General Education Choices?
Updated: Nov 11, 2020
Every student at Rhode Island College is required to take courses that satisfy general education requirements necessary for graduation. RIC’s general education program is designed to supplement the courses students take for their majors with courses that meet 11 learning outcomes that highlight critical skills for students. Although RIC seems to be very clear with what they expect of students, why is it that so many students find themselves in situations where one or more of the general education requirements hold them back from graduating on time?
The general education program requires students to take 10 courses that are all worth four credits each. The 10 courses are broken down into three “core” courses as well as seven that fall under the category of “distribution” offerings. The three core courses won’t come as a surprise to students as we have all become familiar with taking First Year Seminar, First Year Writing and a Connections course. These courses are required for all programs and although students have the choice of the topic of FYS and Connections, they must be satisfied by all students without exception. The Seven distribution courses refer to the selection of courses that can be taken to satisfy requirements from within various disciplines. These disciplines are also likely familiar to you and include Visual and Performing Arts, History, Literature, Mathematics, Natural Science, Social and Behavioral Science, Advanced Quantitative/ Scientific Reasoning and Second Language. The distribution courses give students more choices for the department in which the course lies as well as the topic. However, how much of a choice do we really have?

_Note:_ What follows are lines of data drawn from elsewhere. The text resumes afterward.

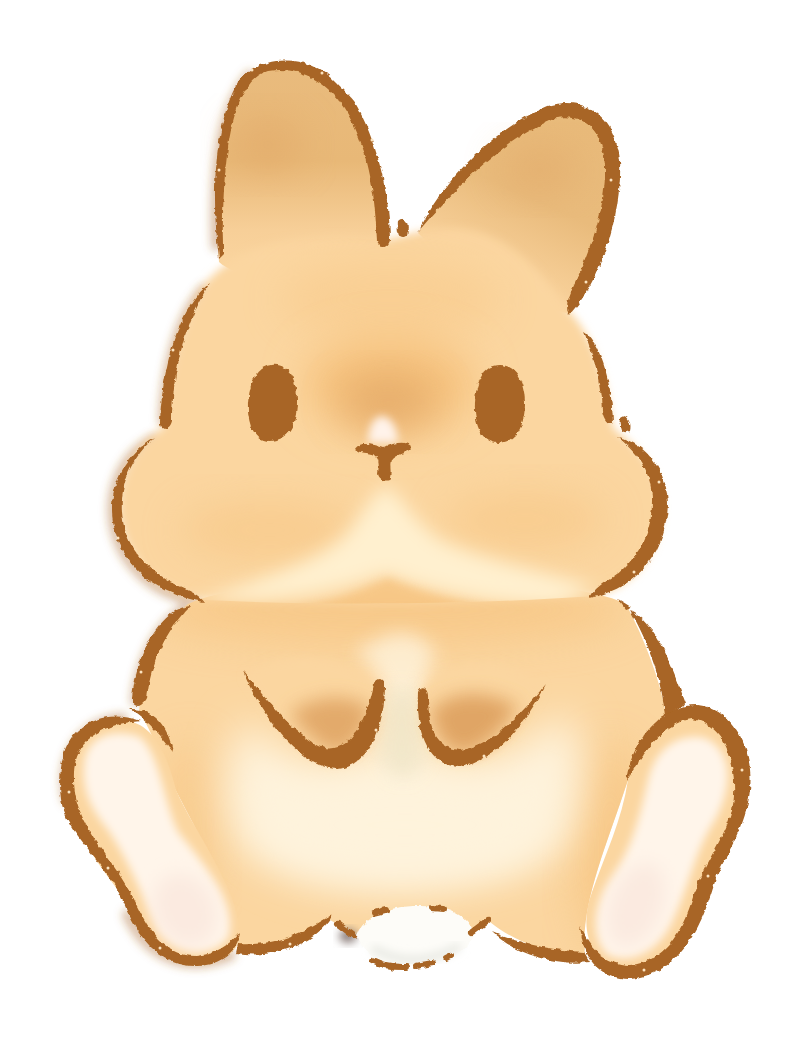
<!DOCTYPE html>
<html lang="en">
<head>
<meta charset="utf-8">
<title>Sitting bunny</title>
<style>
:root {
  --paper: #ffffff;
  --line: #a86525;
  --fur: #fbd6a0;
  --fur-warm: #f6c27e;
  --fur-deep: #dfa362;
  --cream: #fef3dc;
  --pale: #fff5ea;
  --pad: #fbeae0;
}
html, body { margin: 0; background: var(--paper); overflow: hidden; }
svg { display: block; width: 810px; height: 1038px; }
.fur { fill: var(--fur); }
.warm { fill: var(--fur-warm); }
.deep { fill: var(--fur-deep); }
.cream { fill: var(--cream); }
.pale { fill: var(--pale); }
.pad { fill: var(--pad); }
.ink { fill: var(--line); }
.stroke { fill: none; stroke: var(--line); stroke-linecap: round; stroke-linejoin: round; }
.halo { fill: none; stroke: var(--line); stroke-linecap: round; stroke-width: 12; opacity: .4; }
</style>
</head>
<body>
<svg viewBox="0 0 810 1038" role="img" aria-label="A round tan bunny sitting with its feet out">
  <defs>
    <filter id="crayon" x="-5%" y="-5%" width="110%" height="110%">
      <feTurbulence type="fractalNoise" baseFrequency=".16" numOctaves="2" seed="4" result="grain"/>
      <feDisplacementMap in="SourceGraphic" in2="grain" scale="5" xChannelSelector="R" yChannelSelector="G"/>
    </filter>
    <filter id="soft4" x="-30%" y="-30%" width="160%" height="160%"><feGaussianBlur stdDeviation="4"/></filter>
    <filter id="soft9" x="-40%" y="-40%" width="180%" height="180%"><feGaussianBlur stdDeviation="9"/></filter>
    <filter id="soft20" x="-50%" y="-50%" width="200%" height="200%"><feGaussianBlur stdDeviation="20"/></filter>
    <linearGradient id="earLeftFill" x1="0" y1="0" x2="0" y2="1">
      <stop offset="0" stop-color="#e9bb7d"/><stop offset=".45" stop-color="#e8b877"/>
      <stop offset=".78" stop-color="#f7cf98"/><stop offset="1" stop-color="#fbd6a0"/>
    </linearGradient>
    <linearGradient id="earRightFill" gradientUnits="userSpaceOnUse" x1="570" y1="110" x2="490" y2="285">
      <stop offset="0" stop-color="#e8ba7a"/><stop offset=".5" stop-color="#e9bb7c"/><stop offset="1" stop-color="#fbd5a0"/>
    </linearGradient>
    <path id="bodyShape" d="M188 604C160 630 143 668 139 712C150 728 158 750 168 775C190 820 228 880 238 946C270 950 305 940 330 920L356 934H470L490 922C515 942 545 953 585 956C580 905 605 850 628 780C640 755 652 735 666 714C660 680 645 640 626 604C560 570 260 570 188 604Z"/>
    <path id="headShape" d="M208 280C180 320 168 370 163 428C135 445 118 475 119 512C124 560 158 594 205 600C330 606 480 604 596 596C640 585 662 545 662 505C660 475 645 452 613 428C608 385 596 340 570 312C510 225 465 224 418 232L385 240C320 235 250 235 208 280Z"/>
    <path id="earLeftShape" d="M219 262C214 190 222 120 244 86C265 58 308 60 334 86C368 122 382 178 386 246C350 275 250 290 219 262Z"/>
    <path id="earRightShape" d="M418 233C452 180 506 126 558 110C592 101 613 125 614 162C614 215 592 265 570 314C510 300 450 265 418 233Z"/>
    <path id="footLeftShape" d="M68 765C68 735 92 720 122 720C150 722 165 746 176 790C193 830 240 890 240 935C238 958 212 966 182 962C150 954 134 920 120 893C95 858 68 830 68 765Z"/>
    <path id="footRightShape" d="M628 780C640 740 665 712 695 711C730 716 748 750 745 792C740 835 722 855 708 890C694 935 672 968 628 970C590 965 578 930 592 892C605 855 622 820 628 780Z"/>
    <clipPath id="bodyClip"><use href="#bodyShape"/></clipPath>
    <clipPath id="headClip"><use href="#headShape"/></clipPath>
    <clipPath id="footLeftClip"><use href="#footLeftShape"/></clipPath>
    <clipPath id="footRightClip"><use href="#footRightShape"/></clipPath>
  </defs>

  <rect width="810" height="1038" fill="var(--paper)"/>

  <g id="outline-bleed" filter="url(#soft4)">
    <path class="halo" d="M217 245C214 180 220 110 250 76M164 420C166 370 178 320 204 290M154 440C110 462 102 520 128 558C146 584 170 596 196 600M136 700C140 660 160 625 184 610M68 800C58 760 80 722 122 719M128 915C150 960 190 972 230 955"/>
  </g>

  <g id="body">
    <use href="#bodyShape" class="fur"/>
    <g clip-path="url(#bodyClip)">
      <ellipse class="warm" cx="390" cy="610" rx="240" ry="34" filter="url(#soft20)" opacity=".65"/>
      <ellipse class="warm" cx="610" cy="850" rx="34" ry="110" filter="url(#soft20)" opacity=".7"/>
      <ellipse class="warm" cx="190" cy="820" rx="26" ry="80" filter="url(#soft20)" opacity=".5"/>
      <path class="cream" d="M246 720C290 760 340 785 380 745C390 690 385 670 400 650C420 665 412 720 430 755C470 785 530 740 566 712C600 760 585 850 510 875C430 900 300 900 250 850C215 810 220 760 246 720Z" filter="url(#soft20)"/>
      <ellipse class="cream" cx="405" cy="825" rx="155" ry="48" filter="url(#soft20)"/>
      <path class="cream" d="M352 650C378 645 388 630 402 634C420 632 425 646 436 650C420 680 420 700 410 710H392C388 685 380 665 352 650Z" filter="url(#soft9)" opacity=".75"/>
      <path d="M388 690H416L424 760Q402 795 380 758Z" fill="#efe5c8" filter="url(#soft9)" opacity=".8"/>
    </g>
  </g>

  <g id="paw-fur">
    <path class="fur" d="M245 676C270 715 305 768 340 762C370 752 378 715 379 684C340 650 275 650 245 676Z" filter="url(#soft4)"/>
    <path class="fur" d="M422 690C422 730 430 760 462 760C500 758 528 720 543 687C510 655 450 655 422 690Z" filter="url(#soft4)"/>
    <path class="deep" d="M290 712Q335 685 371 708Q363 748 334 753Q310 742 290 712Z" filter="url(#soft9)" opacity=".85"/>
    <path class="deep" d="M431 710Q465 680 518 706Q492 748 462 754Q436 748 431 710Z" filter="url(#soft9)" opacity=".95"/>
  </g>

  <g id="foot-left">
    <use href="#footLeftShape" class="fur"/>
    <g clip-path="url(#footLeftClip)">
      <path class="pale" d="M84 765C86 735 115 728 140 737C160 755 163 800 178 832C205 865 238 905 228 938C210 960 175 955 158 930C140 890 128 860 108 830C90 808 82 790 84 765Z" filter="url(#soft4)"/>
      <ellipse class="pad" cx="185" cy="910" rx="30" ry="38" transform="rotate(-28 185 910)" filter="url(#soft9)"/>
    </g>
  </g>

  <g id="foot-right">
    <use href="#footRightShape" class="fur"/>
    <g clip-path="url(#footRightClip)">
      <path class="pale" d="M648 780C655 748 680 732 705 738C732 750 734 785 715 820C695 850 690 885 672 922C658 952 630 965 608 955C590 938 594 905 610 880C632 850 640 815 648 780Z" filter="url(#soft4)"/>
      <ellipse class="pad" cx="636" cy="905" rx="26" ry="44" transform="rotate(22 636 905)" filter="url(#soft9)"/>
    </g>
  </g>

  <g id="tail">
    <ellipse cx="348" cy="936" rx="9" ry="7" fill="#8d7f7b" filter="url(#soft4)"/>
    <path d="M357 937C362 915 390 906 418 906C450 905 472 918 474 935C468 954 440 965 410 966C380 964 362 952 357 937Z" fill="#fdfcf8" filter="url(#crayon)"/>
    <path d="M372 948Q414 972 460 946" fill="none" stroke="#e9eae4" stroke-width="8" filter="url(#soft4)"/>
  </g>

  <g id="ears">
    <use href="#earLeftShape" fill="url(#earLeftFill)"/>
    <use href="#earRightShape" fill="url(#earRightFill)"/>
    <ellipse class="deep" cx="268" cy="145" rx="34" ry="26" filter="url(#soft20)" opacity=".5"/>
    <ellipse class="deep" cx="540" cy="170" rx="40" ry="24" filter="url(#soft20)" opacity=".45"/>
  </g>

  <g id="head">
    <use href="#headShape" class="fur" filter="url(#soft4)"/>
    <g clip-path="url(#headClip)">
      <ellipse class="warm" cx="390" cy="300" rx="110" ry="40" filter="url(#soft20)" opacity=".35"/>
      <ellipse class="warm" cx="390" cy="385" rx="85" ry="48" filter="url(#soft20)"/>
      <ellipse class="deep" cx="388" cy="402" rx="48" ry="26" filter="url(#soft20)" opacity=".7"/>
      <ellipse class="warm" cx="270" cy="530" rx="90" ry="28" filter="url(#soft20)" opacity=".5"/>
      <ellipse class="warm" cx="525" cy="520" rx="80" ry="28" filter="url(#soft20)" opacity=".5"/>
      <path d="M200 602C250 580 320 565 350 530C365 508 375 492 386 486C400 494 412 520 440 540C480 560 550 572 594 588L560 606C500 606 430 592 386 574C330 596 270 602 200 602Z" fill="#fff0cf" filter="url(#soft9)"/>
      <path class="warm" d="M300 608C340 600 365 588 388 578C415 590 470 606 520 612Z" filter="url(#soft4)" opacity=".75"/>
      <path d="M368 443Q369 416 383 416Q397 420 398 443Z" fill="#fff3ea" filter="url(#soft4)"/>
    </g>
  </g>

  <g id="face" filter="url(#crayon)">
    <path class="ink" d="M272 365C288 363 297 378 297 402C297 425 287 441 270 441C254 441 247 424 248 403C250 380 258 367 272 365Z"/>
    <path class="ink" d="M500 365C516 365 525 381 525 405C524 430 514 443 498 443C481 442 474 425 475 402C476 379 485 365 500 365Z"/>
    <path class="ink" d="M355 449C360 441 372 444 384 448C394 442 406 441 412 446C410 453 398 453 392 459C388 465 393 472 389 480C384 482 378 478 378 473C379 465 380 459 374 455C368 452 360 454 355 449Z"/>
  </g>

  <g id="outlines" filter="url(#crayon)">
    <path class="ink" d="M219 258C210 190 216 120 238 82C258 55 308 52 336 82C345 92 352 96 358 108C380 150 390 200 390 240C388 249 380 249 377 242C375 190 368 145 344 108C325 78 296 66 268 71C232 82 222 150 223 254Z"/>
    <path class="ink" d="M418 232C440 185 490 130 548 106C588 94 616 120 620 160C622 200 610 245 594 278C585 296 578 305 569 315C564 305 570 294 576 281C595 238 606 205 605 165C602 128 584 114 556 118C505 138 458 185 418 232Z"/>
    <path class="ink" d="M398 222C404 216 410 222 407 235C402 240 396 236 398 222Z"/>
    <path class="ink" d="M210 283C190 298 164 340 160 424C164 432 170 430 172 422C172 370 186 320 210 283Z"/>
    <path class="ink" d="M584 332C598 340 612 378 613 422C608 426 603 418 602 410C600 380 594 356 584 332Z"/>
    <path class="ink" d="M620 418C628 412 632 424 630 431C624 435 618 430 620 418Z"/>
    <path class="ink" d="M154 438C122 456 108 492 113 522C119 560 148 593 204 602C198 592 180 588 166 579C138 562 124 540 122 513C120 482 132 458 154 438Z"/>
    <path class="ink" d="M618 437C648 444 668 474 668 504C666 548 644 586 590 598C596 584 612 580 624 568C644 548 652 528 652 500C652 474 640 456 618 437Z"/>
    <path class="ink" d="M190 606C160 608 134 660 132 702C136 709 144 706 147 699C150 664 166 630 190 606Z"/>
    <path class="ink" d="M618 599L631 607L625 609Z"/>
    <path class="ink" d="M630 610C655 622 670 660 686 704L665 716C662 678 648 642 630 610Z"/>
    <path class="ink" d="M243 671C262 694 290 730 318 746C346 758 366 724 374 684C378 676 386 678 385 688C384 726 370 765 338 769C298 768 258 710 243 671Z"/>
    <path class="ink" d="M546 684C528 720 496 762 460 767C426 766 416 728 418 692C421 684 428 687 428 695C428 724 434 748 460 750C494 746 526 708 546 684Z"/>
    <path class="ink" d="M130 709C152 708 168 724 173 752C164 740 155 726 130 709Z"/>
    <path class="ink" d="M140 721C104 708 66 724 61 768C58 800 62 815 78 836C98 862 115 880 126 908C142 945 166 968 198 966C220 965 238 952 240 932C228 946 216 954 196 956C168 956 152 936 138 908C124 878 110 862 94 838C80 815 73 800 74 772C76 738 104 724 140 721Z"/>
    <path class="ink" d="M626 782C630 744 660 704 698 705C736 710 754 752 750 790C746 828 728 850 716 878C702 928 680 974 630 979C602 978 584 964 580 926C590 950 604 964 630 965C664 962 682 934 694 894C704 860 732 832 734 796C736 756 722 724 692 719C664 722 646 750 626 782Z"/>
    <path class="ink" d="M238 944C275 946 302 934 333 914C320 940 280 960 236 953Z"/>
    <path class="ink" d="M492 932C520 944 550 950 584 952L590 962C555 966 515 954 492 932Z"/>
    <path class="stroke" stroke-width="6" d="M338 924L354 936M374 913L386 910M432 908L443 909M372 960Q388 968 406 967M416 966L433 963M472 932L488 920M446 958L450 956"/>
  </g>

  <g id="crayon-specks" fill="#fbe3bf">
    <circle cx="252" cy="70" r="1.5"/><circle cx="322" cy="73" r="1.5"/><circle cx="372" cy="140" r="1.5"/><circle cx="219" cy="170" r="1.5"/>
    <circle cx="611" cy="180" r="1.5"/><circle cx="586" cy="282" r="1.5"/><circle cx="173" cy="350" r="1.5"/><circle cx="118" cy="538" r="1.5"/>
    <circle cx="659" cy="482" r="1.5"/><circle cx="634" cy="572" r="1.5"/><circle cx="141" cy="672" r="1.5"/><circle cx="376" cy="730" r="1.5"/>
    <circle cx="484" cy="756" r="1.5"/><circle cx="69" cy="792" r="1.5"/><circle cx="108" cy="868" r="1.5"/><circle cx="742" cy="770" r="1.5"/>
    <circle cx="708" cy="876" r="1.5"/><circle cx="644" cy="970" r="1.5"/><circle cx="290" cy="944" r="1.5"/><circle cx="160" cy="948" r="1.5"/>
  </g>
</svg>
</body>
</html>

Looking at the general education program at The University of Rhode Island, there is one significant difference in how students fulfill their requirements. Similar to RIC, URI’s general education program requires about 40 credits worth of courses that correspond with a set of learning outcomes. However, URI bases their program on the outcomes rather than the core and distribution courses. In other words, students are given the set of outcomes they are required to meet, and can choose their courses accordingly. This gives students more choices to find general education courses that interest them or even relate to their major. I’m not saying the outcome based system would be the right fit for RIC students, but I do know it is now being brought into question.
My personal experience with the general education program at RIC has allowed me to connect with many faculty members and students I never would have met within my major courses. I think being required to take a wide variety of courses spread across the disciplines has its benefits by enriching students with different types of thinking in different settings. However, in a society that is increasingly moving towards choice based learning models, the debate between course based general education vs. outcome based learning comes into play more than ever.
As the student representative for the college’s Committee on General Education, I hope to investigate further what my peers think about general education at RIC, and let them give their personal opinions on the program. I also hope to use their feedback to speak on behalf of them and be a voice for them. Stay tuned for more!